In this paper we analyse discursive struggles over what is referred to as legal and illegal user practices in the internet as an outcome of regulatory uncertainty. The latter, in turn, is examined in the context of a multi-layered transnational copyright regime characterised by three features: the absence of an universally recognized single authority in charge of law-making, fragmented and partially contradicting forms of regulation of global, national and sectoral scope, and considerable indeterminacy of rule interpretation and application arising from the variety and distinctiveness of local usage contexts. We argue that notions of legality and illegality are used strategically by different actors to resolve perceived misalignments between regulation, business models and user practices. The results indicate that the meaning of legality and illegality, while often presented as well-defined distinction, in the case of internet user practices is often far from clear-cut and generally accepted. In fact, copyright industry, intermediaries, users and regulators are involved in what Black (2002) refers to as "regulatory conversations". Analysing these regulatory conversations offers a revealing entry point to study how under conditions of transnational regime complexity and diffusion of new technology solutions to regulatory uncertainty are negotiated in a multiplicity of social contexts.

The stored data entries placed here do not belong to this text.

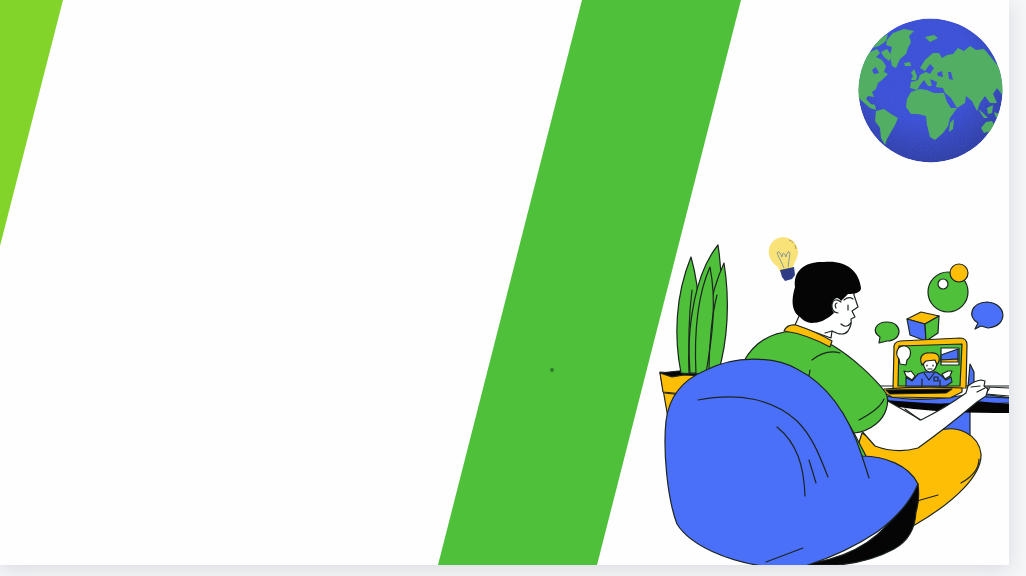
<!DOCTYPE html>
<html lang="en">
<head>
<meta charset="utf-8">
<title>Online learning slide</title>
<style>
:root{--desk:#f5f6f8;--paper:#fefefe;--lime:#82d42b;--green:#4fc03a;--blue:#4a6ff8;--ocean:#3b4fd3;--land:#52ae62;--yellow:#ffbe06;--ink:#050505;--line:#1c2420}
*{box-sizing:border-box}
html,body{margin:0;width:1026px;height:576px;overflow:hidden;background:var(--desk);font-family:Inter,sans-serif}
.slide{position:absolute;left:0;top:0;width:1009px;height:565px;overflow:hidden;background:var(--paper)}
.slide-shadow{position:absolute;left:0;top:0;width:1009px;height:565px;box-shadow:0 4px 18px #20304022}
.artwork{display:block;width:1009px;height:565px}
.lime{fill:var(--lime)}.green{fill:var(--green)}.blue{fill:var(--blue)}.yellow{fill:var(--yellow)}.ink{fill:var(--ink)}.white{fill:#fff}.land{fill:var(--land)}
.outlined{stroke:var(--line);stroke-width:1.2;stroke-linejoin:round;stroke-linecap:round}
.detail{fill:none;stroke:var(--line);stroke-width:1.2;stroke-linecap:round;stroke-linejoin:round}
</style>
</head>
<body>
<div class="slide-shadow"></div>
<main class="slide">
<svg class="artwork" viewBox="0 0 1009 565" role="img" aria-label="Student in an armchair attending an online class, with a globe and green diagonal bands">
<defs>
<radialGradient id="ocean-shade" cx="0.45" cy="0.35" r="0.65">
<stop offset="0.55" stop-color="#3d52da"/><stop offset="1" stop-color="#3140a8"/>
</radialGradient>
<clipPath id="globe-edge"><circle cx="930.5" cy="90.5" r="72"/></clipPath>
<filter id="grain" x="0" y="0" width="1" height="1">
<feTurbulence type="fractalNoise" baseFrequency="0.8" numOctaves="2" seed="4"/>
<feColorMatrix values="0 0 0 0 0.1  0 0 0 0 0.13  0 0 0 0 0.45  0 0 0 1.8 -0.75"/>
</filter>
</defs>

<g id="bands">
<polygon class="lime" points="0,0 63,0 0,246"/>
<polygon class="green" points="582,0 741,0 597,565 438,565"/>
<circle cx="552" cy="370" r="2" fill="#2d7a2a"/>
</g>

<g id="globe" clip-path="url(#globe-edge)">
<circle cx="930.5" cy="90.5" r="72" fill="url(#ocean-shade)"/>
<rect x="858" y="18" width="146" height="146" filter="url(#grain)" opacity="0.4"/>
<g class="land">
<path d="M858 80L863 62 870 52 877 49 880 53 876 57 882 60 886 66 884 72 888 74 882 80 878 83 876 89 872 92 874 97 868 96 866 99 871 104 875 105 876 110 870 108 862 101 857 96Z"/>
<path d="M872 48L881 38 888 34 886 41 879 46ZM881 52L887 49 892 56 889 61 884 57Z"/>
<path d="M887 40L893 33 904 29 914 31 909 36 911 42 908 48 906 54 900 59 896 68 892 66 890 56 892 47 886 45Z"/>
<path d="M876 111L884 109 891 114 898 118 895 125 891 132 887 139 885 145 881 138 880 128 875 121Z"/>
<path d="M925 37L934 35 938 38 930 42ZM904 63L910 62 911 66 905 66ZM911 73L914 69 917 76 916 80 911 80 913 76Z"/>
<path d="M920 68L925 60 933 53 939 53 942 58 947 55 953 54 958 48 964 51 970 46 976 50 984 49 990 56 998 66 1004 80 1003 96 997 88 993 94 997 103 990 103 985 96 980 103 977 111 972 101 966 96 965 103 957 108 951 98 945 93 943 88 936 87 937 82 930 79 932 86 928 86 924 80 920 85 917 90 910 88 911 82 918 80 920 75 926 72 930 74 934 68 930 64 925 71Z"/>
<path d="M911 92L920 89 927 90 934 93 944 93 947 102 951 108 957 108 950 118 948 126 943 133 935 140 930 137 927 125 926 116 918 114 911 114 906 107 907 99Z"/>
<path d="M950 123L954 119 953 129 949 132ZM978 109L983 113 988 118 984 118ZM987 108L993 105 992 113 988 114ZM994 112L999 114 996 118ZM981 128L986 122 992 121 995 126 991 131 984 133Z"/>
</g>
<g fill="#4052d6"><path d="M872 70L876 67 879 73 874 74ZM937 73L942 71 943 77 938 76ZM948 72L951 72 953 80 949 79Z"/></g>
</g>

<g id="plant" class="outlined">
<path class="yellow" d="M660 372L708 376 726 372 717 418 668 418Z"/>
<path class="ink" d="M660 373Q700 367 738 374L712 381 700 376 684 375 672 377Z"/>
<path class="yellow" d="M660 373L672 377 684 375 704 376 704 396 663 392Z"/>
<path class="detail" d="M665 393L690 396"/>
<path class="green" d="M681 373C674 338 675 296 691 257C701 292 702 335 695 374Z"/>
<path class="green" d="M689 373C687 322 696 272 718 245C724 285 723 330 714 373Z"/>
<path class="green" d="M706 373C704 334 709 296 724 263C730 300 728 341 718 373Z"/>
<path class="green" d="M696 374C694 333 698 294 710 267C717 302 712 339 706 373Z"/>
<path class="detail" d="M690 373C688 345 689 314 692 290M709 370C709 345 712 314 717 295"/>
</g>

<g id="idea-bulb">
<path d="M778 267C766 259 766 245 776 239C787 234 798 241 798 253C797 261 793 263 793 269L780 272Z" fill="#f9e277"/>
<path d="M784 268L777 253Q779 249 782 257 783 249 786 257 788 249 790 253L788 267" fill="none" stroke="#8b9a91"/>
<path d="M789 240Q795 242 796 249" fill="none" stroke="#b39a58" stroke-dasharray="5 3"/>
<path d="M780 270L794 267 795 275 792 279 785 281 782 277Z" fill="#2d3c84"/>
</g>

<g id="desk">
<path class="blue outlined" d="M970 364L974 372 974 387 968 387ZM940 410L970 408 970 435 935 433Z"/>
<path class="white outlined" d="M880 386H1012V399H884Z"/>
<path class="blue outlined" d="M886 396Q925 404 975 393L1012 398V403L975 404 890 404Z"/>
<path class="ink" d="M884 400L940 404 975 401 1009 404V413Q940 414 884 405Z"/>
<path class="detail" d="M987 387L1009 388M986 397L1009 398M990 387L986 394 1009 396"/>
</g>

<g id="floating-shapes" class="outlined">
<circle class="green" cx="948" cy="292" r="20"/>
<circle class="yellow" cx="959" cy="273" r="9"/>
<circle class="white" cx="943" cy="284" r="5"/>
<path class="green" d="M880 337C871 331 876 322 887 322C903 322 903 341 887 341L879 343Z"/>
<path class="blue" d="M978 323C967 316 971 303 987 302C1007 303 1009 326 988 328L981 326 975 329Z"/>
<path class="yellow" d="M907 319L921 312 939 316 925 324Z"/>
<path class="blue" d="M907 319L925 324 926 341 910 335Z"/>
<path class="green" d="M925 324L939 316 938 333 926 341Z"/>
</g>

<g id="laptop" class="outlined">
<path class="yellow" d="M894 349Q893 342 900 341L960 338Q967 338 967 345L966 388 893 389Z"/>
<path class="green" d="M899 346L962 344 960 386 898 386Z"/>
<path class="white" d="M899 359C894 353 898 345 905 346C913 348 911 357 907 360L906 365 900 364Z"/>
<rect class="white" x="941" y="348" width="18" height="17"/>
<path class="blue" d="M941 355L958 349 958 359 941 360Z"/>
<path class="yellow" d="M941 360L958 359 958 362 941 362Z"/>
<g id="video-tutor">
<path class="blue" d="M906 386L906 377 912 381 918 374 924 372 936 372 942 376 946 380 951 377 952 382 946 386Z"/>
<path class="white" d="M912 380L906 376 904 371 908 372 911 371 915 376ZM945 379L942 374 948 371 952 371 950 376Z"/>
<path class="white" d="M923 361Q924 372 930 372Q937 371 937 361L933 357 925 359Z"/>
<path class="yellow" d="M922 365C918 356 924 352 930 353C940 352 941 359 937 365L935 360 926 361Z"/>
<path class="detail" d="M927 365v1M933 365v1M928 369L932 369M924 373L929 380 935 372M922 379V386M940 380V386M934 377H938V381H934Z"/>
</g>
<path class="yellow" d="M884 389Q920 386 962 388L962 392 950 398 892 397 882 392Z"/>
<path class="ink" d="M886 390L952 389 946 393 890 394Z"/>
</g>

<g id="student">
<path class="yellow outlined" d="M862 433C885 450 910 452 938 431C958 424 979 435 981 454C982 475 955 502 913 526L870 500 855 455Z"/>
<path class="detail" d="M961 483Q979 473 979 459M917 501L938 495"/>
<path class="white outlined" d="M886 400L921 420Q945 408 966 393L968 386Q974 381 981 380L985 381 984 386 988 389 986 396 977 402Q946 428 918 448Q896 454 875 446L860 429Z"/>
<path class="detail" d="M971 387L980 386M977 392L985 388M905 409L920 420"/>
<path class="green outlined" d="M744 361C755 341 773 332 794 331L832 345C852 357 873 376 886 393C890 403 886 416 876 424Q866 432 854 433L866 456 845 470 760 420Z"/>
<path class="detail" d="M812 360Q826 349 840 353M859 420Q880 409 884 399M854 433L842 412M810 370L808 382"/>
<path class="white outlined" d="M800 314L795 325 831 338 832 331Q843 337 848 331Q852 325 851 319L855 317 852 311 858 307 854 295 852 280 822 288Z"/>
<path class="yellow outlined" d="M784 331Q787 324 796 325Q817 332 832 341L830 347Q806 334 784 331Z"/>
<path class="ink" d="M800 317C789 310 793 294 795 287C793 270 806 261 824 262C845 260 859 270 861 288C861 293 854 294 848 294L841 301Q837 295 833 301Q831 310 834 313Q824 323 811 323Q804 322 800 317Z"/>
<path class="white outlined" d="M841 302Q834 297 832 304Q831 312 838 313"/>
<path class="detail" d="M844 300Q849 296 853 299M848 305V310M841 324Q846 329 851 323M837 303Q834 304 836 308M825 333L832 331"/>
</g>

<g id="armchair">
<path class="ink outlined" d="M798 565Q865 558 895 515L918 484Q920 500 916 512C915 532 905 543 894 549Q870 562 838 565Z"/>
<path class="blue outlined" d="M770 567C727 562 690 545 677 524C667 498 663 449 666 421C669 397 683 380 704 371C736 354 776 357 797 369C829 385 849 416 862 456C884 456 909 465 918 484Q907 510 877 532Q844 554 802 567Z"/>
<path class="detail" d="M698 400C738 392 773 399 797 421C812 436 819 454 828 477M777 427C797 443 804 466 805 496M809 460L816 483M862 456L869 478M766 562L803 548"/>
</g>
</svg>
</main>
</body>
</html>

International regime complexity, copyright regulation, regulatory uncertainty, internet-based business models, internet user practices
Business Organizations Law | Intellectual Property Law | Internet Law | Transnational Law
Dobusch, Leonhard and Quack, Sigrid, "Transnational Copyright: Misalignments between Regulation, Business Models and User Practice" (2012). Transnational Business Governance Interactions Working Papers. 2.